PROBLEM TO WORK ON » Your reply should hold only the lines from the records below where "knee" occurs.

------------------------------------------------

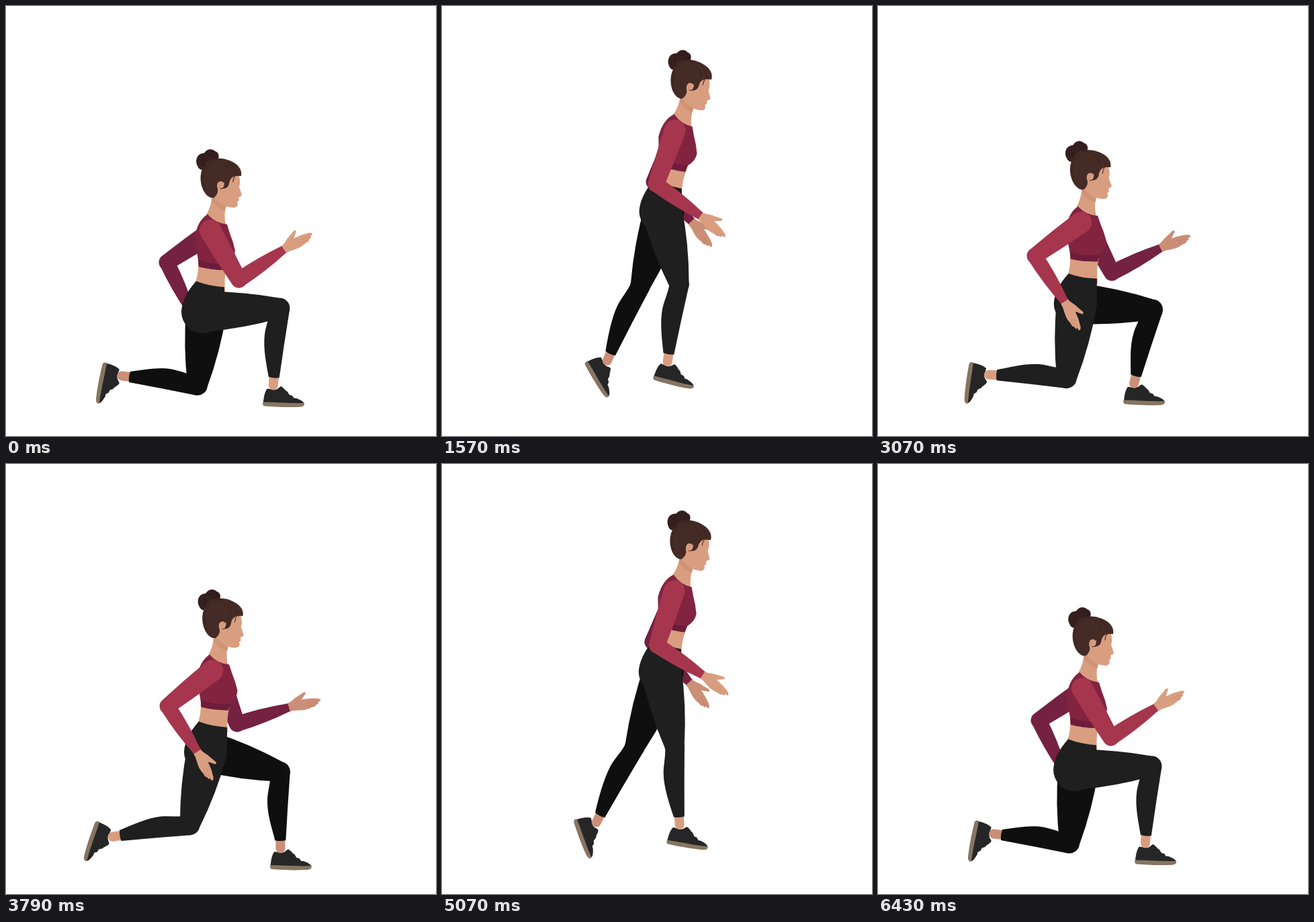
Recreate the animation shown at these times as an HTML page with a canvas. Size 640 by 640 pixels, loop 6.5 s.

```html
<!DOCTYPE html>
<html lang="en">
<head>
<meta charset="utf-8">
<title>Jump lunges</title>
<style>
html, body { margin: 0; width: 100%; height: 100%; overflow: hidden; background: #fff; }
canvas { display: block; width: 100vw; height: 100vh; }
</style>
</head>
<body>
<canvas id="stage"></canvas>
<script>
const LOOP = 6500, STEP = LOOP / 91;
const START = 120, APEX = 1875, LAND = 3190, TURN = 3360;
const canvas = document.getElementById('stage');
const ctx = canvas.getContext('2d');

const NEAR = { cloth: '#1f1f1f', sleeve: '#a5364d', skin: '#d99e80', line: '#c4866b', bone: 114 };
const FAR = { cloth: '#0f0f0f', sleeve: '#752142', skin: '#cb8f77', line: '#b67a63', bone: 112 };

// Jump from one lunge to the other; the way back runs through it in reverse
const jump = [
  { t: 70, reach: .94, mid: 285, near: [60, -34], far: [146, 64] },
  { t: 850, reach: 1.04, mid: 289, near: [86, 1], far: [130, 59] },
  { t: 1000, reach: .98, mid: 294, near: [90, 7], far: [127, 58] },
  { t: 2212, reach: -.48, mid: 286, near: [129, 56], far: [101, 25] },
  { t: 2780, reach: -1.06, mid: 285, near: [139, 57], far: [76, -8] },
  { t: 3070, reach: -.9, mid: 273, near: [144, 57], far: [62, -27] }
];

const rad = deg => deg * Math.PI / 180;
const polar = ([x, y], deg, len) => [x + Math.cos(rad(deg)) * len, y + Math.sin(rad(deg)) * len];

function ease(t, from, to) {
  const s = Math.min(1, Math.max(0, (t - from) / (to - from)));
  return (1 - Math.cos(Math.PI * s)) / 2;
}

// Monotone cubic through one value of the jump
function track(t, value) {
  const last = jump.length - 1;
  if (t <= jump[0].t) return value(jump[0]);
  if (t >= jump[last].t) return value(jump[last]);
  let i = 0;
  while (t >= jump[i + 1].t) i++;
  const slope = k => (value(jump[k + 1]) - value(jump[k])) / (jump[k + 1].t - jump[k].t);
  const tangent = k => {
    if (k === 0 || k === last) return 0;
    const a = slope(k - 1), b = slope(k);
    return a * b > 0 ? 2 * a * b / (a + b) : 0;
  };
  const h = jump[i + 1].t - jump[i].t, s = (t - jump[i].t) / h;
  const p = value(jump[i]), q = value(jump[i + 1]);
  return p + (q - p) * s * s * (3 - 2 * s)
    + h * s * (1 - s) * ((1 - s) * tangent(i) - s * tangent(i + 1));
}

function at(x, y, deg, draw) {
  ctx.save();
  ctx.translate(x, y);
  ctx.rotate(rad(deg));
  draw();
  ctx.restore();
}

function fill(color, d) {
  ctx.fillStyle = color;
  ctx.fill(new Path2D(d));
}

function stroke(color, width, d) {
  ctx.strokeStyle = color;
  ctx.lineWidth = width;
  ctx.lineCap = 'round';
  ctx.stroke(new Path2D(d));
}

// Tapered limb with a slight bulge of half width rm in the middle
function limb([x, y], deg, len, r0, rm, r1, color, flat) {
  const end = flat ? `L${len},${r1}` : `A${r1},${r1} 0 0 1 ${len},${r1}`;
  at(x, y, deg, () => fill(color,
    `M0,${-r0}Q${len / 2},${-rm} ${len},${-r1}${end}Q${len / 2},${rm} 0,${r0}A${r0},${r0} 0 0 1 0,${-r0}Z`));
}

function shoe() {
  fill('#262626', 'M-9,5C-13,10 -14,18 -15,27L46,28C46,24 42,22 34,19L31,19L28,15L24,14L21,9C18,8 17,5 15,4Q12,0 9,3Q4,8 -2,6Z');
  fill('#867562', 'M-15,25C5,25 25,27 46,26Q48,31 40,32C20,33 0,32 -13,31Q-17,29 -15,25Z');
}

// Reach runs from -1, toes down behind the body, to 1, flat in front
function leg(hip, reach, mid, look) {
  const r = Math.abs(reach), front = reach > 0;
  const x = mid + 120 * reach;
  const y = 516 + (front ? 53 * r ** 1.4 : 37 * r ** 1.15);
  const foot = front ? 30 * Math.max(0, 1 - r) ** 1.8 : 30 + 74 * r;

  // The knee bows forward from the line between hip and ankle
  const dx = x - hip[0], dy = y - hip[1], d = Math.hypot(dx, dy);
  const bow = Math.sqrt(Math.max(40, look.bone ** 2 - d * d / 4)) / d;
  const knee = [hip[0] + dx * .485 + dy * bow, hip[1] + dy * .485 - dx * bow];

  const angle = ([ax, ay], [bx, by]) => Math.atan2(by - ay, bx - ax) * 180 / Math.PI;
  const span = ([ax, ay], [bx, by]) => Math.hypot(bx - ax, by - ay);
  const len = span(knee, [x, y]), cuff = len - 12;
  at(x, y, foot, shoe);
  at(...knee, angle(knee, [x, y]), () => {
    fill(look.skin, `M${cuff - 3},-7L${len},-7A7,7 0 0 1 ${len},7L${cuff - 3},7Z`);
    fill(look.cloth, `M0,-15Q${cuff / 2},-11 ${cuff},-8Q${cuff + 2},0 ${cuff},8C${cuff - 20},13 62,20 40,19C26,18 16,14 0,14Z`);
  });
  limb(hip, angle(hip, knee), span(hip, knee), 30, 28, 15, look.cloth);
}

function arm(shoulder, upper, fore, look) {
  const elbow = polar(shoulder, upper, 85), wrist = polar(elbow, fore, 81);
  at(...wrist, fore + 2, () => {
    fill(look.skin, 'M-3,-6C6,-6 10,-11 16,-12L28,-16Q32,-14 27,-11L21,-6Q34,-5 45,-1Q50,2 47,4L43,4Q46,7 40,7Q38,10 33,9Q24,11 16,9Q6,6 -3,6Z');
    stroke(look.line, .6, 'M28,1L43,4M27,5L39,7');
  });
  limb(elbow, fore, 81, 11.5, 12, 6, look.sleeve, true);
  limb(shoulder, upper, 85, 16, 15, 12, look.sleeve);
}

function head() {
  const skin = NEAR.skin;
  fill(skin, 'M307,278Q306,298 298,311Q310,330 327,326Q324,312 327,298Z');
  fill('#cf9375', 'M307,282L306,290Q314,301 326,305L328,297Z');
  fill(skin, 'M314,250L346,250Q350,262 347,269L351,281Q351,283 347,284L346,287L347,289L344,292L345,295Q344,300 339,300Q325,301 310,286Z');
  fill('#35201f', 'M296,243Q288,246 285,238C281,230 284,219 295,219C298,213 306,211 311,216C318,218 318,226 314,231Z');
  fill('#452b25', 'M350,253C352,243 345,235 333,230C319,224 302,226 296,236C287,247 288,266 296,278C300,284 306,287 310,285C314,281 316,277 315,272L325,262Q325,268 322,272Q330,272 332,265C333,259 335,255 341,253Z');
  fill(skin, 'M317,276C312,269 314,260 320,261C325,261 326,268 321,272Z');
  stroke('#c4866b', .8, 'M318,271Q316,264 321,264');
  stroke('#452b25', 1.1, 'M319,272Q327,272 330,263M338,262Q338,256 342,252');
  stroke('#33201c', .9, 'M298,236Q288,252 296,274M315,229Q329,234 334,249M330,231Q340,239 343,250M297,240Q305,229 316,228');
  stroke('#281716', .9, 'M295,219Q290,227 295,238M297,220Q306,218 311,228M304,216Q312,217 313,226');
}

function torso() {
  fill(NEAR.skin, 'M286,382Q287,398 281,414L326,426Q324,405 329,388Z');
  fill('#822440', 'M300,310Q284,320 281,346Q283,362 286,378L287,388Q306,393 327,393L329,384Q340,376 341,364Q338,350 333,338L329,325Q311,323 300,310Z');
  fill('#6e1c3c', 'M286,377Q308,386 330,383L327,393Q306,393 287,388Z');
}

function pelvis([wx, wy], [hx, hy], lean) {
  const a = rad(12 + lean), dx = 21.5 * Math.cos(a), dy = 21.5 * Math.sin(a);
  fill(NEAR.cloth, `M${wx - dx},${wy - dy}Q${hx - 33},${hy - 22} ${hx - 34},${hy}A32,32 0 0 0 ${hx + 30},${hy}L${wx + dx},${wy + dy}Q${wx - 2},${wy + 3} ${wx - dx},${wy - dy}Z`);
}

function draw(time) {
  const back = time > TURN;
  const t = back ? 70 + (6430 - time) / .934 : time;
  const step = back ? t - 60 : t; // the feet lead on the way back

  const rising = t < APEX;
  const low = rising ? 1 - ease(t, START, APEX) : ease(t, APEX, LAND);
  const waist = [339 - 35 * low, 253 + (rising ? 161 : 152) * low];
  const lean = 7.5 - (rising ? 7.5 : 9.5) * low ** 1.37;
  const hip = [waist[0] - 9, waist[1] + 41];
  const shoulder = polar(waist, lean - 90, 80);
  const reach = track(step, p => p.reach), mid = track(step, p => p.mid);
  const swing = side => [0, 1].map(i => track(t, p => p[side][i]));

  ctx.fillStyle = '#fff';
  ctx.fillRect(0, 0, 640, 640);
  arm([shoulder[0] + 6, shoulder[1]], ...swing('far'), FAR);
  leg([hip[0] + 3, hip[1]], -reach, mid, FAR);
  at(...waist, lean, () => {
    ctx.translate(-304, -414);
    at(318, 305, -lean * .25, () => {
      ctx.translate(-318, -305);
      head();
    });
    torso();
  });
  pelvis(waist, hip, lean);
  leg(hip, reach, mid, NEAR);
  arm(shoulder, ...swing('near'), NEAR);
}

function frame() {
  const ratio = window.devicePixelRatio || 1;
  const w = Math.round(innerWidth * ratio), h = Math.round(innerHeight * ratio);
  if (canvas.width !== w || canvas.height !== h) {
    canvas.width = w;
    canvas.height = h;
  }
  ctx.setTransform(w / 640, 0, 0, h / 640, 0, 0);
  const t = (performance.now() + 8) % LOOP;
  draw(Math.floor(t / STEP) * STEP);
  requestAnimationFrame(frame);
}
frame();
</script>
</body>
</html>
```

------------------------------------------------

REPLY TO THE EXERCISE »
  // The knee bows forward from the line between hip and ankle
  const knee = [hip[0] + dx * .485 + dy * bow, hip[1] + dy * .485 - dx * bow];
  const len = span(knee, [x, y]), cuff = len - 12;
  at(...knee, angle(knee, [x, y]), () => {
  limb(hip, angle(hip, knee), span(hip, knee), 30, 28, 15, look.cloth);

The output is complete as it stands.